The New Democrats and their natural allies are feasting on the soft underbelly of Premier Christy Clark’s “Families First” vision — a political dream that is quickly becoming a nightmare.
Almost every day in Question Period the Opposition NDP reveals a new health care travesty, another example of the appalling gap between the Liberals’ feel-good rhetoric and the sad conditions our most vulnerable citizens are forced to endure.
Here’s a one-week sample of NDP revelations: a Kitwanga senior was forced to languish for 38 days in a Hazelton hospital before he could have a 30-minute surgery on his back. The NDP pointed out that not only is it unconscionable that a senior is forced to stay that long in hospital before having minor surgery, but the cost of this screw up — $1,000 a day — is a waste of precious taxpayer resources.
And, then there’s the case of Ted Powis. He fell down a flight of stairs at Hollyburn House, a Vancouver seniors’ care centre, and wasn’t discovered by staff until the following morning.
Even worse, NDP Leader Adrian Dix raised the issue of Eldon Mooney, a senior who choked to death at Sunrise of Lynn Valley, another seniors’ home. The staff said he died peacefully in his sleep. The awful truth came out because his daughter had placed a nanny cam in her dad’s room.
Health Minister Mike de Jong was forced to concede that “the circumstances of Mr. Mooney’s passing are troubling.” Most troubling, he admitted, was “the part of the report where the coroner confirms that staff present at the death of the resident were not truthful with regards to the circumstances.”
In support of Opposition allegations of seniors neglect, the B.C. Health Coalition landed on the front steps of the legislature last week to give the government a failing grade for its lack of progress to improve the quality of life for seniors.

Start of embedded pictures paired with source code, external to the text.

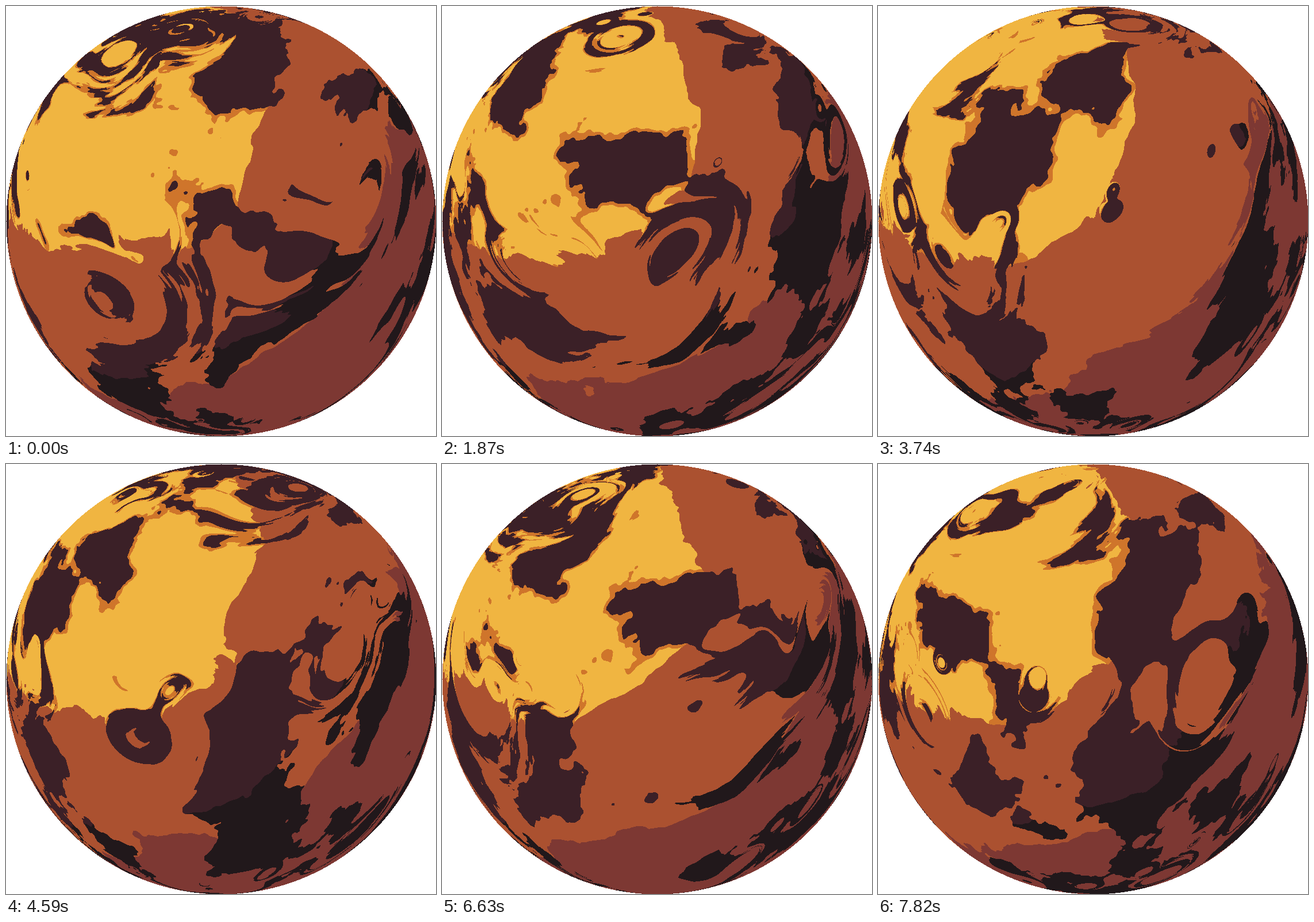
An HTML page with a canvas for the animation above (7990 ms loop, 748 px wide and 748 px high).

```html
<!DOCTYPE html>
<html lang="en">
<head>
<meta charset="utf-8">
<title>Gas planet</title>
<style>
  html, body { margin: 0; width: 100%; height: 100%; overflow: hidden; background: #fff; }
  canvas { display: block; width: 100vw; height: 100vh; }
</style>
</head>
<body>
<canvas id="planet" width="748" height="748"></canvas>
<script>
const PIXELS = 748;
const SIZE = 9;
const SEED = 5.94;
const OCTAVES = 5;
const COVER = 0.394;
const OUTLINE = 0.03;
const CURVE = 1.3;
const LIGHT = 0.25;
const STEP_MS = 170;
const STEPS = 47;
const TURN = 30;      // steps per full rotation
const RESTART = 3;    // the rotation starts over after this many steps

// 32-bit ABGR from a hex colour
const abgr = hex => {
  const n = parseInt(hex, 16);
  return (0xff000000 | (n & 255) << 16 | (n & 0xff00) | n >> 16) >>> 0;
};
const [BRIGHT, EDGE, SHADE, DEEP, DARK, BLACK] =
  ['f0b541', 'cf752b', 'ab5130', '7d3833', '3b2027', '21181b'].map(abgr);

const smooth = x => x * x * (3 - 2 * x);

// Lattice of seeded random values, repeating every SIZE cells
const lattice = new Float64Array(SIZE * SIZE);
for (let y = 0; y < SIZE; y++) {
  for (let x = 0; x < SIZE; x++) {
    const r = Math.sin(Math.fround(x * 12.9898 + y * 78.233)) * 15.5453 * SEED;
    lattice[y * SIZE + x] = r - Math.floor(r);
  }
}

function noise(x, y) {
  const ix = Math.floor(x), iy = Math.floor(y);
  const x0 = ix % SIZE, x1 = (ix + 1) % SIZE;
  const y0 = iy % SIZE * SIZE, y1 = (iy + 1) % SIZE * SIZE;
  const sx = smooth(x - ix), sy = smooth(y - iy);
  const top = lattice[y0 + x0] + (lattice[y0 + x1] - lattice[y0 + x0]) * sx;
  const low = lattice[y1 + x0] + (lattice[y1 + x1] - lattice[y1 + x0]) * sx;
  return top + (low - top) * sy;
}

function fbm(x, y) {
  let sum = 0, scale = 0.5;
  for (let i = 0; i < OCTAVES; i++) {
    sum += noise(x, y) * scale;
    x *= 2;
    y *= 2;
    scale *= 0.5;
  }
  return sum;
}

// Round storm cells: 1 outside, falling to 0 in the middle
function storm(x, y) {
  const row = Math.floor(y);
  x += row * 0.31;
  const col = Math.floor(x);
  const h = lattice[row % SIZE * SIZE + col % SIZE];
  const mid = 0.25 + h * 0.5;
  const dx = x - col - mid, dy = y - row - mid;
  const d = (dx * dx + dy * dy) * 0.5625;
  const r = h * 0.25;
  return d >= r * r ? 1 : smooth(Math.sqrt(d) / r);
}

function cloud(u, v, t) {
  const x = u * SIZE, y = v * SIZE;
  let swirl = 0;
  for (let i = 11; i < 20; i++) swirl += storm(x * 0.3 + i + t, y * 0.3 + i);
  return fbm(x + swirl + t, y + swirl);
}

function colour(c, light) {
  const lit = light + c * 0.2;
  if (c < COVER) return lit > 0.666 ? BLACK : DARK;
  if (lit > 0.746) return DEEP;
  if (lit > 0.439) return SHADE;
  return c < COVER + OUTLINE ? EDGE : BRIGHT;
}

// Surface position and distance to the light for every pixel of the disc
const disc = [];
for (let j = 0; j < PIXELS; j++) {
  for (let i = 0; i < PIXELS; i++) {
    const x = i / PIXELS, y = j / PIXELS;
    const cx = x * 2 - 1, cy = y * 2 - 1;
    const rr = cx * cx + cy * cy;
    if (rr > 1) continue;
    const k = 0.5 / (1 + Math.sqrt(1 - rr));
    const u = cx * k + 0.5;
    const v = cy * k + 0.5 + smooth(Math.abs(u - 0.4) / CURVE);
    disc.push(j * PIXELS + i, u, v, Math.hypot(x - LIGHT, y - LIGHT));
  }
}
const surface = Float64Array.from(disc);
disc.length = 0;

const ctx = document.getElementById('planet').getContext('2d');
const cache = [];

function view(turn) {
  if (cache[turn]) return cache[turn];
  const image = ctx.createImageData(PIXELS, PIXELS);
  const out = new Uint32Array(image.data.buffer).fill(0xffffffff);
  const t = turn * SIZE / TURN;
  for (let i = 0; i < surface.length; i += 4) {
    out[surface[i]] = colour(cloud(surface[i + 1], surface[i + 2], t), surface[i + 3]);
  }
  return cache[turn] = image;
}

const turnAt = step => (step < RESTART ? step : step - RESTART) % TURN;

const start = performance.now();
let shown = -1;

function draw() {
  const step = Math.floor((performance.now() - start) / STEP_MS) % STEPS;
  if (step !== shown) {
    shown = step;
    ctx.putImageData(view(turnAt(step)), 0, 0);
    // prepare the coming view while this one is on screen
    setTimeout(() => view(turnAt((step + 1) % STEPS)), 0);
  }
  requestAnimationFrame(draw);
}
draw();
</script>
</body>
</html>
```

The coalition is concerned that key recommendations in a two-year-old ombudsperson’s report are gathering dust. Specifically, the coalition says that even though the province has passed a Residents’ Bill of Rights, it has not complied with the most important recommendation to monitor, evaluate and report annually on compliance with the bill.
As well, the province has not agreed to set up a central website with accessible, up-to-date and comparable information about seniors’ facilities.
Ombudsperson Kim Carter also asked government to establish an ongoing position — call it a seniors’ ombudsman — to promote and help develop resident and family councils, and to report publicly on those activities every year. Carter said this action was to be taken by June 30, 2010.
The health minister says he’s waiting for part two of Carter’s ongoing seniors probe before taking further action.
But the NDP knows the public is not going to put up with Liberal dithering while our old folks are falling down stairs and choking to death. Seniors’ health critic Katrine Conroy has introduced the Representative for Seniors Act. The bill would create an independent officer of the legislature to advocate for seniors.
Of course, the NDP legislation will never see the light of day. They did the same thing in 2007 and the Liberals refused to support it.
But it does highlight with embarrassing clarity the depth of the Liberals’ credibility chasm. M